One thing I noticed immediately about Selman is that he has a bit of a hitch on the back end. If you are familiar with the whipping action that Aaron Crow has, imagine that on a lanky lefty. It isn't quite as pronounced, but it is noticeable. The lefty also clearly has a dynamite fastball and it didn't take opposing hitters long to take notice; the first hitter of the game saw three fastballs on the corners and never even took the bat off his shoulders.

Throughout the first three innings, Selman was lights out. He threw 39 pitches, and 26 of them were strikes. However, in the fourth Selman seemingly lost his command. He began the inning by throwing six straight balls, but thanks to a double play he was able to get out of a jam only allowing one run. Had Elier Hernandez not missed on a diving attempt at a shallow fly ball, Selman likely would have escaped the inning totally unscathed despite throwing 11 balls out of 17 pitches.

It was from there on that I was really impressed by Selman. Rather than fumbling around for the next couple of innings, Selman regathered himself and proved to be just as dominate over the last two frames as he was the first three. There are no radar readings in Kindrick, but I heard that Selman was sitting in the low 90s.

He struck out several batters on a very nice slider, but at times he failed to get on top of the ball and would cause the catcher to reach high or wide to prevent it from going to the backstop. Quite frankly, Selman's fastball command was so good that he could've gotten through the evening on the fastball alone. It is for this reason that I believe he needs to be at a higher level than he is currently playing. He has been well seasoned by the SEC and he needs opposing hitters to challenge his fastball more than they are capable at the Rookie level.

Selman finished the night with 6 ip, 2 hits, 1 earned run, 2 walks, and 10 strikeouts.

*I have notes on several other players and will be watching Idaho Falls all weekend, so be sure to check back for some more insights.

Monday, July 16, 2012

The Chicken or the Egg

First off I apologize for the hiatus, it has been an extremely busy month and a half for me. I'm delighted to see that many of you are continuing to check the site for postings on a daily basis (thanks mom), despite myself being totally non-existent and worthless. There's a ton of things I'd like to write about and over the next few weeks, I'm hoping to touch them all.

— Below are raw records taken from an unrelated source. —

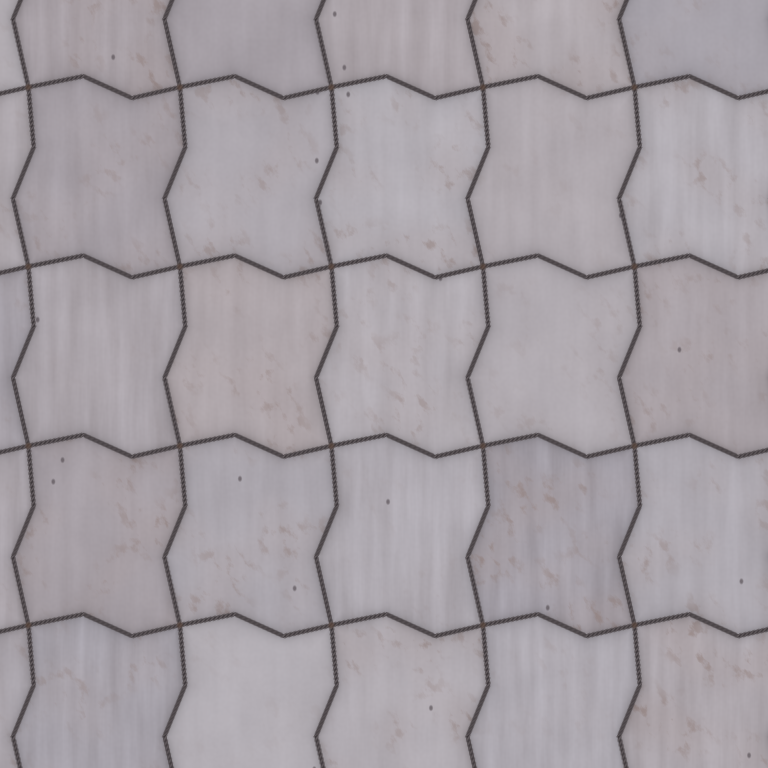
A WebGL 1 fragment shader for this texture:

```glsl
precision highp float;
// Interlocking stone pavers: a grid of cells whose borders bend as zigzags.
// Each paver gets its own tone, streaks, rust stains and pits from noise
// seeded by its cell; the thin dark joints are twisted like cord.

uniform vec2 u_resolution;

const vec2 PITCH = vec2(0.1973, 0.2335);   // paver size
const vec2 ORIGIN = vec2(0.0370, 0.1135);  // first joint crossing, from top left
const float JOINT_HALF_WIDTH = 0.0023;
const float TWIST_PERIOD = 0.0058;

const vec3 STONE_DARK = vec3(0.590, 0.572, 0.610);
const vec3 STONE_LIGHT = vec3(0.715, 0.698, 0.722);
const vec3 STONE_WARM = vec3(0.665, 0.615, 0.620);
const vec3 STAIN = vec3(0.540, 0.465, 0.445);
const vec3 PIT = vec3(0.36, 0.33, 0.35);
const vec3 CORD_DARK = vec3(0.23, 0.21, 0.22);
const vec3 CORD_LIGHT = vec3(0.42, 0.39, 0.40);
const vec3 RUST = vec3(0.36, 0.27, 0.22);

vec2 hash2(vec2 p) {
  vec3 q = fract(p.xyx * vec3(0.1031, 0.1030, 0.0973));
  q += dot(q, q.yzx + 33.33);
  return fract((q.xx + q.yz) * q.zy);
}

float gradientCorner(vec2 cell, vec2 f, vec2 corner) {
  float angle = 6.28318 * hash2(cell + corner).x;
  return dot(vec2(cos(angle), sin(angle)), f - corner);
}

float gradientNoise(vec2 p) {
  vec2 i = floor(p), f = p - i;
  vec2 u = f * f * f * (f * (f * 6.0 - 15.0) + 10.0);
  return mix(mix(gradientCorner(i, f, vec2(0, 0)), gradientCorner(i, f, vec2(1, 0)), u.x),
             mix(gradientCorner(i, f, vec2(0, 1)), gradientCorner(i, f, vec2(1, 1)), u.x), u.y);
}

float fbm(vec2 p) {
  float sum = 0.0, amp = 1.0;
  for (int i = 0; i < 4; i++) {
    sum += amp * gradientNoise(p);
    p = p * 2.03 + 17.3;
    amp *= 0.5;
  }
  return sum;
}

// Periodic polyline through (0,0), a, b and (1,0).
float zigzag(float t, vec2 a, vec2 b) {
  t = fract(t);
  if (t < a.x) return a.y * t / a.x;
  if (t < b.x) return mix(a.y, b.y, (t - a.x) / (b.x - a.x));
  return b.y * (1.0 - t) / (1.0 - b.x);
}

float verticalBend(float y) { return zigzag(y, vec2(0.335, 0.035), vec2(0.62, -0.102)); }
float horizontalBend(float x) { return zigzag(x, vec2(0.363, -0.061), vec2(0.684, 0.061)); }

// Signed distance to the nearest joint, from cell offset and slope.
float jointDistance(float offset, float size, float slope) {
  return (fract(offset + 0.5) - 0.5) * size / sqrt(1.0 + slope * slope);
}

// Twist wave along a joint, fading where the joint runs steeply aslant.
float twist(float along, float across, float slope) {
  float wave = sin(6.28318 * (along + across) / TWIST_PERIOD);
  return wave * (1.0 - 0.75 * smoothstep(0.12, 0.35, abs(slope)));
}

vec3 paintJoint(vec3 col, float d, float wave, float pixel) {
  float edge = abs(d) - JOINT_HALF_WIDTH - 0.0006 * wave;
  vec3 cord = mix(CORD_DARK, CORD_LIGHT, 0.42 + 0.38 * wave);
  return mix(col, cord, 1.0 - smoothstep(-0.7 * pixel, 0.7 * pixel + 0.0008, edge));
}

vec3 stone(vec2 p, vec2 id) {
  vec2 tone = hash2(id + 41.0), wear = hash2(id + 87.0);
  vec2 s = p + 9.0 * hash2(id + 13.0);
  vec3 col = mix(STONE_DARK, STONE_LIGHT, 0.22 + 0.73 * sqrt(tone.x));
  col = mix(col, STONE_WARM, 0.5 * tone.y * tone.y);

  // Broad clouding and vertical streaks
  col += 0.022 * fbm(s * 14.0);
  float streak = fbm(s * vec2(48.0, 5.0));
  col += (0.012 + 0.045 * wear.x) * streak * vec3(0.95, 1.0, 1.08);

  // Slanted rust blotches gathered in patches
  float patches = smoothstep(-0.25, 0.45, gradientNoise(s * 13.0 + 5.0));
  float blotch = smoothstep(0.08, 0.65, fbm(vec2(s.x + 0.5 * s.y, s.y - 0.3 * s.x) * vec2(55.0, 38.0)));
  col = mix(col, STAIN, 0.72 * wear.y * patches * blotch);
  col = mix(col, STONE_WARM, 0.35 * wear.y * patches);

  // Sparse dark pits and fine grain
  vec2 g = s * 26.0, rnd = hash2(floor(g) + 3.0);
  float pit = length((fract(g) - 0.25 - 0.5 * rnd) * vec2(1.3, 0.9));
  col = mix(col, PIT, 0.7 * step(0.965, hash2(floor(g) + 71.0).x) * (1.0 - smoothstep(0.03, 0.12, pit)));
  return col + 0.008 * gradientNoise(s * 190.0);
}

void main() {
  vec2 p = gl_FragCoord.xy / u_resolution;
  float pixel = 1.0 / min(u_resolution.x, u_resolution.y);
  vec2 q = (vec2(p.x, 1.0 - p.y) - ORIGIN) / PITCH;

  // Bent cell coordinates, joint slopes and distances
  vec2 bent = q - vec2(verticalBend(q.y), horizontalBend(q.x));
  const float H = 0.015;
  float slopeV = (verticalBend(q.y + H) - verticalBend(q.y - H)) / (2.0 * H) * PITCH.x / PITCH.y;
  float slopeH = (horizontalBend(q.x + H) - horizontalBend(q.x - H)) / (2.0 * H) * PITCH.y / PITCH.x;
  float dV = jointDistance(bent.x, PITCH.x, slopeV);
  float dH = jointDistance(bent.y, PITCH.y, slopeH);

  // Stone, contact shadow, then cords with rusty crossings
  vec3 col = stone(p, floor(bent));
  float d = min(abs(dV), abs(dH));
  col *= 1.0 - 0.22 * exp(-d / 0.0045) - 0.06 * exp(-d / 0.016);
  col = paintJoint(col, dV, twist(q.y * PITCH.y, dV, slopeV), pixel);
  col = paintJoint(col, dH, twist(q.x * PITCH.x, dH, slopeH), pixel);
  col = mix(col, RUST, 0.6 * (1.0 - smoothstep(0.001, 0.006, length(vec2(dV, dH)))));
  gl_FragColor = vec4(col, 1.0);
}
```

Today, I'd like to point out a positive. Despite the Royals being 10.5 games out of first and despite the team being on pace to win just 71 games and finish with the eight worst record in baseball, the team is on pace to finish very strong at the gate in 2012.

Through their first 40 games of the season, the Royals have averaged 23,878 fans per game. Compared with last year's average through 40 games (18,804), the Royals attendance per game is up 5,074. This means that if the Royals can keep this pace up throughout the remainder of the season, they will finish with an attendance 208,034 higher than 2011's total.

Should the Royals keep pace, they will finish the year with 1,934,118 in attendance. This mark would be the highest since 1993 and the fourteenth highest single season attendance mark in the franchise's history. If the Royals can somehow continue to push attendance higher and can average 25,485 fans for each of the last 41 games, the franchise will surpass the 2 million mark for the eleventh time in its history and the first time since 1991.

Obviously, the All-Star game has been a huge factor in the uptick in attendance. However, I think it is clear to all of those that know the fan base that with or without the All-Star game this summer attendance was going to rise. Kansas City is dying for a winner, and whether or not the #OurTime slogan was mistimed or not, fans wanted to buy in.

In sports, it seems there is often a chicken and the egg situation when it comes to attendance and payroll. Owners don't want to add payroll until they've seen attendance rise and can "afford" to do it. Fans don't want to attend a ton of games when it appears there is a lack of commitment at the top. Thanks to the All-Star game and a passionate fan base, it would seem that the egg has creeped into existence, now we just have to wait for the chicken to hatch.